Li, who died Feb. 7 after contracting the virus, told The New York Times that it would have been better if officials had disclosed information about the epidemic earlier. “There should be more openness and transparency,” he said.

ProMed reports are often incorporated into other outbreak warning systems. including those run by the World Health Organization, the Canadian government and the Toronto startup BlueDot. WHO also pools data from HealthMap and other sources.

Computer systems that scan online reports for information about disease outbreaks rely on natural language processing, the same branch of artificial intelligence that helps answer questions posed to a search engine or digital voice assistant.

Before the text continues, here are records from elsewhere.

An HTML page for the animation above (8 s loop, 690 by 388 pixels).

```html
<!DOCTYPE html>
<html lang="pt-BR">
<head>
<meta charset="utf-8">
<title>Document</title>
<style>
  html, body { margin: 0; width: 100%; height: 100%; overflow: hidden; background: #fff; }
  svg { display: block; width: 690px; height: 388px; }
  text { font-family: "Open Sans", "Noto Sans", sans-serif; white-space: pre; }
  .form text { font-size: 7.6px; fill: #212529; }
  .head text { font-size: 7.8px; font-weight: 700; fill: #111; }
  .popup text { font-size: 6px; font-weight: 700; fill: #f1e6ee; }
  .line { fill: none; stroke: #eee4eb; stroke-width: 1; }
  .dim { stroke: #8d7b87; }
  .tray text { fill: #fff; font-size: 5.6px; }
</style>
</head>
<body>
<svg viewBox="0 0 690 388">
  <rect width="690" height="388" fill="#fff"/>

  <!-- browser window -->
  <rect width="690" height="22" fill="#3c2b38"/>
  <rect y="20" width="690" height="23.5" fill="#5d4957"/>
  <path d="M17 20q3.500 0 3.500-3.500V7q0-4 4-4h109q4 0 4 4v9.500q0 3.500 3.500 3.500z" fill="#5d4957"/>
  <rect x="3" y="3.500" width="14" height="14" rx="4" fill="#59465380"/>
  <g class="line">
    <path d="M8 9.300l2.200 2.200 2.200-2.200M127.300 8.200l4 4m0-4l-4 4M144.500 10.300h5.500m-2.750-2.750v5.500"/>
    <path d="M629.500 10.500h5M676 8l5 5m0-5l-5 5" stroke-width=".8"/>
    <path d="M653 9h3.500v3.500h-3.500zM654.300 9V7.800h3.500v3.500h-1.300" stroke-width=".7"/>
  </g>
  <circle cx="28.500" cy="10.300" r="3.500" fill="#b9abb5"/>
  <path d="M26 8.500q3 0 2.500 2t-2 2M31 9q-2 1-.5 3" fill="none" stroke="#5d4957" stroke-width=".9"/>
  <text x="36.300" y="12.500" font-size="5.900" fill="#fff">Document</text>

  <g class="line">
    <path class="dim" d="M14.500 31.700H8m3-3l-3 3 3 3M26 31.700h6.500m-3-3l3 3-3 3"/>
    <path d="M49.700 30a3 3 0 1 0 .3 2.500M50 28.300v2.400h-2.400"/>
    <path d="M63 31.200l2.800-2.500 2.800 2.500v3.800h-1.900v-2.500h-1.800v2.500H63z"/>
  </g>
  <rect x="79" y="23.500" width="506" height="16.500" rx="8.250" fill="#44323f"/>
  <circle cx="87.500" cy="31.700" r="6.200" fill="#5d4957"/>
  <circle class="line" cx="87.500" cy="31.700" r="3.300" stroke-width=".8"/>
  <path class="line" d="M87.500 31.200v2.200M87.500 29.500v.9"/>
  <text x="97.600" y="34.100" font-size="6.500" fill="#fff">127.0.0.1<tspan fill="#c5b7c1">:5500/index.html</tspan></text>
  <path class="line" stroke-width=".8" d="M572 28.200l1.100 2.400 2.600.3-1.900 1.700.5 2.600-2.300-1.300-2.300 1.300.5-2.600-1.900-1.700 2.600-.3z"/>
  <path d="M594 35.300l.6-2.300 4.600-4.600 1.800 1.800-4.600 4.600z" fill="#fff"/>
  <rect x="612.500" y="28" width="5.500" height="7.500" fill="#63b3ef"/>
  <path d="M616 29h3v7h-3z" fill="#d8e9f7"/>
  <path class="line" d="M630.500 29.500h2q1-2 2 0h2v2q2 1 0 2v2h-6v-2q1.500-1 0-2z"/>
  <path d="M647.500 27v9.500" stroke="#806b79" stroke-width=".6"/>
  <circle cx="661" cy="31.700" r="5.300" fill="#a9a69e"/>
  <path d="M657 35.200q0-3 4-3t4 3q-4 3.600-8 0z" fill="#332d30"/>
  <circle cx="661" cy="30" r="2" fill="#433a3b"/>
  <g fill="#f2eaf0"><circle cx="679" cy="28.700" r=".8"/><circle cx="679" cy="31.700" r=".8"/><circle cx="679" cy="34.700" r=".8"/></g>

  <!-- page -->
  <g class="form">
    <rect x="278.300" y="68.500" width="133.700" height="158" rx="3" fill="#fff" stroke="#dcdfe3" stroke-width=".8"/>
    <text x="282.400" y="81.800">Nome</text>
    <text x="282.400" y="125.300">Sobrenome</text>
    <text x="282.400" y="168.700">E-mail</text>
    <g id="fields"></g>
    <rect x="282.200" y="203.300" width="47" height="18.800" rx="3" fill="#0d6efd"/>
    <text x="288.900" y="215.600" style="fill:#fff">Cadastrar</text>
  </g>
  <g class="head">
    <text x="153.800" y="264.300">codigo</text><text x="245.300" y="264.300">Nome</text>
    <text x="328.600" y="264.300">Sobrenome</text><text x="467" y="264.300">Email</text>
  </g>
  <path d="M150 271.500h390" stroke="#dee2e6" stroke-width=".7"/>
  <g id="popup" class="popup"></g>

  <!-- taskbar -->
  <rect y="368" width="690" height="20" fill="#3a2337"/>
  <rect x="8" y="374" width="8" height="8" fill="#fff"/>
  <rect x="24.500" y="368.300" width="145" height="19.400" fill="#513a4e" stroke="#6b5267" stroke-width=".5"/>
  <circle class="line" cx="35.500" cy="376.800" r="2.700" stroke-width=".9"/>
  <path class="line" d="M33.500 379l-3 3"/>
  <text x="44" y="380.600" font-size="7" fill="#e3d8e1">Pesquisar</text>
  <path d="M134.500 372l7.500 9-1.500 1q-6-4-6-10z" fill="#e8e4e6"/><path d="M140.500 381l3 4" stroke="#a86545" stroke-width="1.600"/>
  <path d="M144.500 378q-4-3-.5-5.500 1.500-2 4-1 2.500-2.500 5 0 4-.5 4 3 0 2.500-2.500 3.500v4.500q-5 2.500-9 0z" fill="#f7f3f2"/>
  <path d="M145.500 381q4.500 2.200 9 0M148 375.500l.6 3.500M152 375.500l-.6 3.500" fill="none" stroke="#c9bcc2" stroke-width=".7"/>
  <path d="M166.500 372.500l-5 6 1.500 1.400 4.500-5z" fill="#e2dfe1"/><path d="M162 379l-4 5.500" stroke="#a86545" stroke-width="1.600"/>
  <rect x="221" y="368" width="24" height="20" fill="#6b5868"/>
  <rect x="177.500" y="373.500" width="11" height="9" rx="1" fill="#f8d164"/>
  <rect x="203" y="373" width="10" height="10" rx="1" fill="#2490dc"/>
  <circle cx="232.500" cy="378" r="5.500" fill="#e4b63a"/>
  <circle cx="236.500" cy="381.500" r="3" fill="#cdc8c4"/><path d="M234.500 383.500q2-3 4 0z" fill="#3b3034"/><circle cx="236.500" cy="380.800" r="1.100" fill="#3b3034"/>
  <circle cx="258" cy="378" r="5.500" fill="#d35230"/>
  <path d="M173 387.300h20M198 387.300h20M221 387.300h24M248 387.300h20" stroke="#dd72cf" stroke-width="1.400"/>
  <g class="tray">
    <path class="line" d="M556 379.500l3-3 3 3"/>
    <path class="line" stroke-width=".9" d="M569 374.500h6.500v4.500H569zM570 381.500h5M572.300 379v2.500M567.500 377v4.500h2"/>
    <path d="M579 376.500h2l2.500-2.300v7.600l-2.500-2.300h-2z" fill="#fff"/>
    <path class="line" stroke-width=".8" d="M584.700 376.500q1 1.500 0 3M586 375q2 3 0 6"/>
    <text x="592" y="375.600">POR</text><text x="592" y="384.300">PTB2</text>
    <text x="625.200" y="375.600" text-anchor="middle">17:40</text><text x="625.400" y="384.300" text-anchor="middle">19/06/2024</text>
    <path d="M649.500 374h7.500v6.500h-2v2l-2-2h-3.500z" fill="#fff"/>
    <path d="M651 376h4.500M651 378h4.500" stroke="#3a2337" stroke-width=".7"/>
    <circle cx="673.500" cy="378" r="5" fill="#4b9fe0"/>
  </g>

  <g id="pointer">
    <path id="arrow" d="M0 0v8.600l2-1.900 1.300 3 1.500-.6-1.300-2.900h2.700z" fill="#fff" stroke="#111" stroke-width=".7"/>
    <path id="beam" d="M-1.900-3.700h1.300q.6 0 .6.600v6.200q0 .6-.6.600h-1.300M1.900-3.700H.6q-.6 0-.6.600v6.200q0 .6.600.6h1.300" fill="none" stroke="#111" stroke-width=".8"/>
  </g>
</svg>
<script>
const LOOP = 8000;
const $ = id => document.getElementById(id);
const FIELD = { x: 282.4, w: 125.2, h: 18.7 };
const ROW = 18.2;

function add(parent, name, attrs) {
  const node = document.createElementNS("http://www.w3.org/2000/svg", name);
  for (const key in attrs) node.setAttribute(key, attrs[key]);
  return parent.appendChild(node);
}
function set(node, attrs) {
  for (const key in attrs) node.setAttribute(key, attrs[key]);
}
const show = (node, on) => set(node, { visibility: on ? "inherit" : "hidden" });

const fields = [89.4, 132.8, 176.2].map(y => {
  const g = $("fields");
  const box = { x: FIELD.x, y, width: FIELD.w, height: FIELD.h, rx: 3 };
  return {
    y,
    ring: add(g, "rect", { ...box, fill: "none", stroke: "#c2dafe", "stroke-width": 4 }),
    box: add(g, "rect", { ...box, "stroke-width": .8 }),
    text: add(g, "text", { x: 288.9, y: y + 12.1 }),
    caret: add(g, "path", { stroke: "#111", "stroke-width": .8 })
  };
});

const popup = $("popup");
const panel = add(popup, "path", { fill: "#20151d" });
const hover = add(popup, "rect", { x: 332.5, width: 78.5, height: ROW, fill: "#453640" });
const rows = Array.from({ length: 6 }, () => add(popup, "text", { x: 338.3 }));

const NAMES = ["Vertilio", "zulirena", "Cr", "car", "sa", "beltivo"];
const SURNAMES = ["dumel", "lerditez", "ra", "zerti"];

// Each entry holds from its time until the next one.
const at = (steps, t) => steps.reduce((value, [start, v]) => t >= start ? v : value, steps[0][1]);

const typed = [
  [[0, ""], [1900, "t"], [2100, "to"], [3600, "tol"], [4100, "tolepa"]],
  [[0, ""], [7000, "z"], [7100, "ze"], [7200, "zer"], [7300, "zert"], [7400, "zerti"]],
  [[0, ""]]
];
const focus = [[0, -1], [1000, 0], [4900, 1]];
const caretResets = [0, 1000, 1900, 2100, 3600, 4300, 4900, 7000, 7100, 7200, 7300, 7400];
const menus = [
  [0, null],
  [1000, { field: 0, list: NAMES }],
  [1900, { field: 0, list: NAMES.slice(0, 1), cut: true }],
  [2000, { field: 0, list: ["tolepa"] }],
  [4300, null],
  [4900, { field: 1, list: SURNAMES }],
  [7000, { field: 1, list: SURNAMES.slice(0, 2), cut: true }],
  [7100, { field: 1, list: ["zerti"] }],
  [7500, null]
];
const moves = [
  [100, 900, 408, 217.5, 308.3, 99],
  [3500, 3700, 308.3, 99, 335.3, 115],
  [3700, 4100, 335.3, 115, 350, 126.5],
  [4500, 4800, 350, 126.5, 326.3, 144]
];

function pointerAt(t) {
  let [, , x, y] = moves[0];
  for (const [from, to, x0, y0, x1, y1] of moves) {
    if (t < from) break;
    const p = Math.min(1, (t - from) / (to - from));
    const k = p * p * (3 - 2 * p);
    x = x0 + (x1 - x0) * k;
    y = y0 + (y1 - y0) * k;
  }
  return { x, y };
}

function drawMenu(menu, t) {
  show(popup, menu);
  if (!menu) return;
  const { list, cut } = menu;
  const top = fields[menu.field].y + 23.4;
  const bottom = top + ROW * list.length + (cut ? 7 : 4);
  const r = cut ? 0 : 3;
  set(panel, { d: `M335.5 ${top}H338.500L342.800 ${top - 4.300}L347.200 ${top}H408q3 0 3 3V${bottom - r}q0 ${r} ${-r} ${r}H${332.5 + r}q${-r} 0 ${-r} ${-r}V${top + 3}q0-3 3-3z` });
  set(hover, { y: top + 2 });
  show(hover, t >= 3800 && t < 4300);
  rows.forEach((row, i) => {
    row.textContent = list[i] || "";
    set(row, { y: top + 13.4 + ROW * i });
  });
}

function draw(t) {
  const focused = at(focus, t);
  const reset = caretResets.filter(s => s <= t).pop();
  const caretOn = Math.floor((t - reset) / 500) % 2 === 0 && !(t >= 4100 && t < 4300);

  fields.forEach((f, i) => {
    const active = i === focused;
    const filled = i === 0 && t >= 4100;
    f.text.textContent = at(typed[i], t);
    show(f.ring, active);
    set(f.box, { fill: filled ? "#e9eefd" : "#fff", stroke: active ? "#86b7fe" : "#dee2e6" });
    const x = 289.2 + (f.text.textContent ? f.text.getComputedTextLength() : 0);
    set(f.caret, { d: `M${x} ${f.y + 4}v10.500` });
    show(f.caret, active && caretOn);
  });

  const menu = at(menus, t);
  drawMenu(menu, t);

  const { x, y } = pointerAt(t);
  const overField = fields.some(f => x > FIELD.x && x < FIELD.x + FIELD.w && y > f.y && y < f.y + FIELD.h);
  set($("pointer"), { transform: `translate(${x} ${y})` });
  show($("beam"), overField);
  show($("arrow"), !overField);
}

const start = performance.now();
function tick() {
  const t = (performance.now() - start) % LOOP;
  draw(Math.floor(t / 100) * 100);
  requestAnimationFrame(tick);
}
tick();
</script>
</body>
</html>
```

But the algorithms can only be as effective as the data they are scouring, said Nita Madhav, CEO of San Francisco-based disease monitoring firm Metabiota, which first
notified its clients about the outbreak in early January.

Madhav said that inconsistency in how different agencies report medical data can stymie algorithms. The text-scanning programs extract keywords from online text, but may fumble when organizations variously report new virus cases, cumulative virus cases, or new cases in a given time interval. The potential for confusion means there is almost always still a person involved in reviewing the data.

“There’s still a bit of human in the loop,” Madhav said.

Andrew Beam, a Harvard University epidemiologist, said that scanning online reports for key words can help reveal trends, but the accuracy depends on the quality of the data. He also notes that these techniques are not so novel.

“There is an art to intelligently scraping web sites,” Beam said. “But it’s also Google’s core technology since the 1990s.”

Google itself started its own Flu Trends service to detect outbreaks in 2008 by looking for patterns in search queries about flu symptoms. Experts criticized it for overestimating flu prevalence. Google shut down the website in 2015 and handed its technology to nonprofit organizations such as HealthMap to use Google data to build their own models.

Google is now working with Brownstein’s team on a similar web-based approach for tracking the geographical spread of the tick-borne Lyme disease.

Scientists are also using big data to model possible routes of early disease transmission.